_TASK INSTRUCTIONS:_
Where does the string "fillStyle" occur in the records? Copy each line that holds it.

Source texts of formatted documents:
——

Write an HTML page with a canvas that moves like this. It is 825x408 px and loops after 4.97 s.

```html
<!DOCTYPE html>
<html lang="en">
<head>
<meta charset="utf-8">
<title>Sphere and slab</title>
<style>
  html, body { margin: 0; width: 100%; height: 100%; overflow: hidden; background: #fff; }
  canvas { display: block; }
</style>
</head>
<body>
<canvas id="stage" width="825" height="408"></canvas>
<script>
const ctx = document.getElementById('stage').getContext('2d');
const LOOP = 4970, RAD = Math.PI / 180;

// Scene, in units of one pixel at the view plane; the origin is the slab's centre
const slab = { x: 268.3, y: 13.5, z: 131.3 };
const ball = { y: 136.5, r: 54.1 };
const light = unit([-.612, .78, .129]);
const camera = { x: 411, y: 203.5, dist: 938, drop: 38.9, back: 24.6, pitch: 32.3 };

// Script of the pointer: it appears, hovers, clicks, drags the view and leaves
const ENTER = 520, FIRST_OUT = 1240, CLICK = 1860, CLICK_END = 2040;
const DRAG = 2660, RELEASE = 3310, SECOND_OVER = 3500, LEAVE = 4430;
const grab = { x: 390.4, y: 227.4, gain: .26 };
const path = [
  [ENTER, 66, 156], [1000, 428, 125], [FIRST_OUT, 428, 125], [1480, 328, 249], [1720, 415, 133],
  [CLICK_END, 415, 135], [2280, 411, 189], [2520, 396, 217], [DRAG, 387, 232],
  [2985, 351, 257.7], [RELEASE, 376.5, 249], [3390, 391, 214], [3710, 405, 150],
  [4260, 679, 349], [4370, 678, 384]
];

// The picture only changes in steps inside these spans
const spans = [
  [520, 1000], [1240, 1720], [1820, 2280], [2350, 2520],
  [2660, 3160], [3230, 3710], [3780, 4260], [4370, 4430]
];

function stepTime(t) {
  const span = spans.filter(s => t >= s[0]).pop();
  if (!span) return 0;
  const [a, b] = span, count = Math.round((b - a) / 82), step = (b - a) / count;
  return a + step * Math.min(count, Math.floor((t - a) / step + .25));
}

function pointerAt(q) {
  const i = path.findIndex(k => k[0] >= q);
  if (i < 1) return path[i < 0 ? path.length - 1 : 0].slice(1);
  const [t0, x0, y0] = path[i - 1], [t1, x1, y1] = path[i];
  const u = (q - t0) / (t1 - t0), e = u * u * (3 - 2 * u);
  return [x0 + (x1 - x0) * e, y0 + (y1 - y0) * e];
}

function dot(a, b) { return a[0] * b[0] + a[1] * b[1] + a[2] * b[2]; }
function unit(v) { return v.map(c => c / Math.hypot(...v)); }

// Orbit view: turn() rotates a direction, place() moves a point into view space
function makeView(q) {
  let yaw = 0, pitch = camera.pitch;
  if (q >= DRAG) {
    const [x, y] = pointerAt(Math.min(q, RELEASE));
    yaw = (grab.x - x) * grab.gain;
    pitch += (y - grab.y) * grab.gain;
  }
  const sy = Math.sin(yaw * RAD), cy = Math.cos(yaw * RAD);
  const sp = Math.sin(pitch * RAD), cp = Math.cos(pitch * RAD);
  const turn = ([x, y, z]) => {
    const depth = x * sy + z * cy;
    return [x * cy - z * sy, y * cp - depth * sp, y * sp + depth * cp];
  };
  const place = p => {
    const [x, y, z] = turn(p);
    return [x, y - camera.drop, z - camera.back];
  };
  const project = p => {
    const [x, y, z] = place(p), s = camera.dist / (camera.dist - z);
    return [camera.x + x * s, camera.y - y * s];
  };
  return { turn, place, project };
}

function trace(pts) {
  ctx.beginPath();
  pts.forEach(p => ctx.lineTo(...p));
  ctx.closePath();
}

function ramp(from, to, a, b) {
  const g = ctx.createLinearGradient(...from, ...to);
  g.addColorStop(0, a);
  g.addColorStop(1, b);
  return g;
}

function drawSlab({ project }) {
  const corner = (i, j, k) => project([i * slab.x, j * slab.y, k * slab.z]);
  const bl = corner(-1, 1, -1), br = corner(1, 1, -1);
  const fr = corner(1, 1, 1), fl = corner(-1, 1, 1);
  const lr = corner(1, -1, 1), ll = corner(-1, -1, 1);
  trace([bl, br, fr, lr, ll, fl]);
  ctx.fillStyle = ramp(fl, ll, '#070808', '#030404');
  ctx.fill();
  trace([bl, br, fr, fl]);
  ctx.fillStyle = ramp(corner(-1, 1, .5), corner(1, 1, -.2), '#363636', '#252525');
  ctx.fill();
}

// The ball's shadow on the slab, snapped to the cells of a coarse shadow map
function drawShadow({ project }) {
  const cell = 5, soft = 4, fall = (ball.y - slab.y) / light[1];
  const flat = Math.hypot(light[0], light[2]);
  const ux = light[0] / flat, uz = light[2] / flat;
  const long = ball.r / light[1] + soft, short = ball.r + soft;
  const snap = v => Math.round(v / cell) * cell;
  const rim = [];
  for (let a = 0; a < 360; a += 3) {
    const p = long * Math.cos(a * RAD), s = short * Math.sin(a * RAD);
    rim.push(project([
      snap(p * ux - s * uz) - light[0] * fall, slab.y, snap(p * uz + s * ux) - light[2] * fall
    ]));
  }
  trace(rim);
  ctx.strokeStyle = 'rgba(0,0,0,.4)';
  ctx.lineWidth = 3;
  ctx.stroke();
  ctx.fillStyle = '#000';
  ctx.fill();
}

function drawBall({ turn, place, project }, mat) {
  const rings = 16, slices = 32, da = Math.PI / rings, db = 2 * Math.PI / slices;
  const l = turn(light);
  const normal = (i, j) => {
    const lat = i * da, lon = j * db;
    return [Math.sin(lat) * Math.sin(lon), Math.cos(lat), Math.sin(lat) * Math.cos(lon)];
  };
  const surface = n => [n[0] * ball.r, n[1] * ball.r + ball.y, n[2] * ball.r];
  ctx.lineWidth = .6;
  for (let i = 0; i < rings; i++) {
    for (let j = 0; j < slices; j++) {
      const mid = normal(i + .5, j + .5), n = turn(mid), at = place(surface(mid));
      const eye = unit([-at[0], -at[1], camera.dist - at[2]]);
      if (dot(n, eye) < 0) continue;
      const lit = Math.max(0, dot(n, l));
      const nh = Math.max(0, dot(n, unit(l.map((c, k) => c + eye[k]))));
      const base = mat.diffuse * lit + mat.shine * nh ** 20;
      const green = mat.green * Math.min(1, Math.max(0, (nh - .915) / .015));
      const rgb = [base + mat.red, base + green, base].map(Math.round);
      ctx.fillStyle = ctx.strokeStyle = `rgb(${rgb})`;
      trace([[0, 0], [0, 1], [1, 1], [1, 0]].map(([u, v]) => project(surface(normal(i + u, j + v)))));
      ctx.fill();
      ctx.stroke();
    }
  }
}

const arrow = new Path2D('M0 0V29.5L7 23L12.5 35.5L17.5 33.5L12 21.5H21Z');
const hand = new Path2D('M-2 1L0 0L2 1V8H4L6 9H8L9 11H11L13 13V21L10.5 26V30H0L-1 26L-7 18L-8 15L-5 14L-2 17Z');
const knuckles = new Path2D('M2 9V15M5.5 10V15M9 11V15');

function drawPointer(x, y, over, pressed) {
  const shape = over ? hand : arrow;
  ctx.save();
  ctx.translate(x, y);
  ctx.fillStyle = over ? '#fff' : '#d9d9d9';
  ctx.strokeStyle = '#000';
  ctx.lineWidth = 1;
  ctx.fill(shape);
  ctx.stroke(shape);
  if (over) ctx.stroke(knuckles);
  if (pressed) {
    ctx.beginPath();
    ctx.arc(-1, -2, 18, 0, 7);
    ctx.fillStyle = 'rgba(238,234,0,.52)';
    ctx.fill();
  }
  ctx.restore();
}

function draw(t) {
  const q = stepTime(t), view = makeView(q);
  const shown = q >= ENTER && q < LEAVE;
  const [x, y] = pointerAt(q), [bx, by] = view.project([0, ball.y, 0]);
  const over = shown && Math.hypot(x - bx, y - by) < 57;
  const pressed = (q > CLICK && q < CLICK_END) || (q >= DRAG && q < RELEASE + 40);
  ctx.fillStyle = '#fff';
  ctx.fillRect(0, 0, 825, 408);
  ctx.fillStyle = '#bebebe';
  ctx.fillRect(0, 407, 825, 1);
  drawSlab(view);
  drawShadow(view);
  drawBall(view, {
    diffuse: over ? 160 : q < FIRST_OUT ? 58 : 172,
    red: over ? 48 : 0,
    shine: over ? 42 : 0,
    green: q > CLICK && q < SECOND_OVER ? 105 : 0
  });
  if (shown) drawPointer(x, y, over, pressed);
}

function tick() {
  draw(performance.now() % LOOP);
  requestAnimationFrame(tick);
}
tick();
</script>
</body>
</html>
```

——

_SOLUTION TO THIS PROBLEM:_
  ctx.fillStyle = ramp(fl, ll, '#070808', '#030404');
  ctx.fillStyle = ramp(corner(-1, 1, .5), corner(1, 1, -.2), '#363636', '#252525');
  ctx.fillStyle = '#000';
      ctx.fillStyle = ctx.strokeStyle = `rgb(${rgb})`;
  ctx.fillStyle = over ? '#fff' : '#d9d9d9';
    ctx.fillStyle = 'rgba(238,234,0,.52)';
  ctx.fillStyle = '#fff';
  ctx.fillStyle = '#bebebe';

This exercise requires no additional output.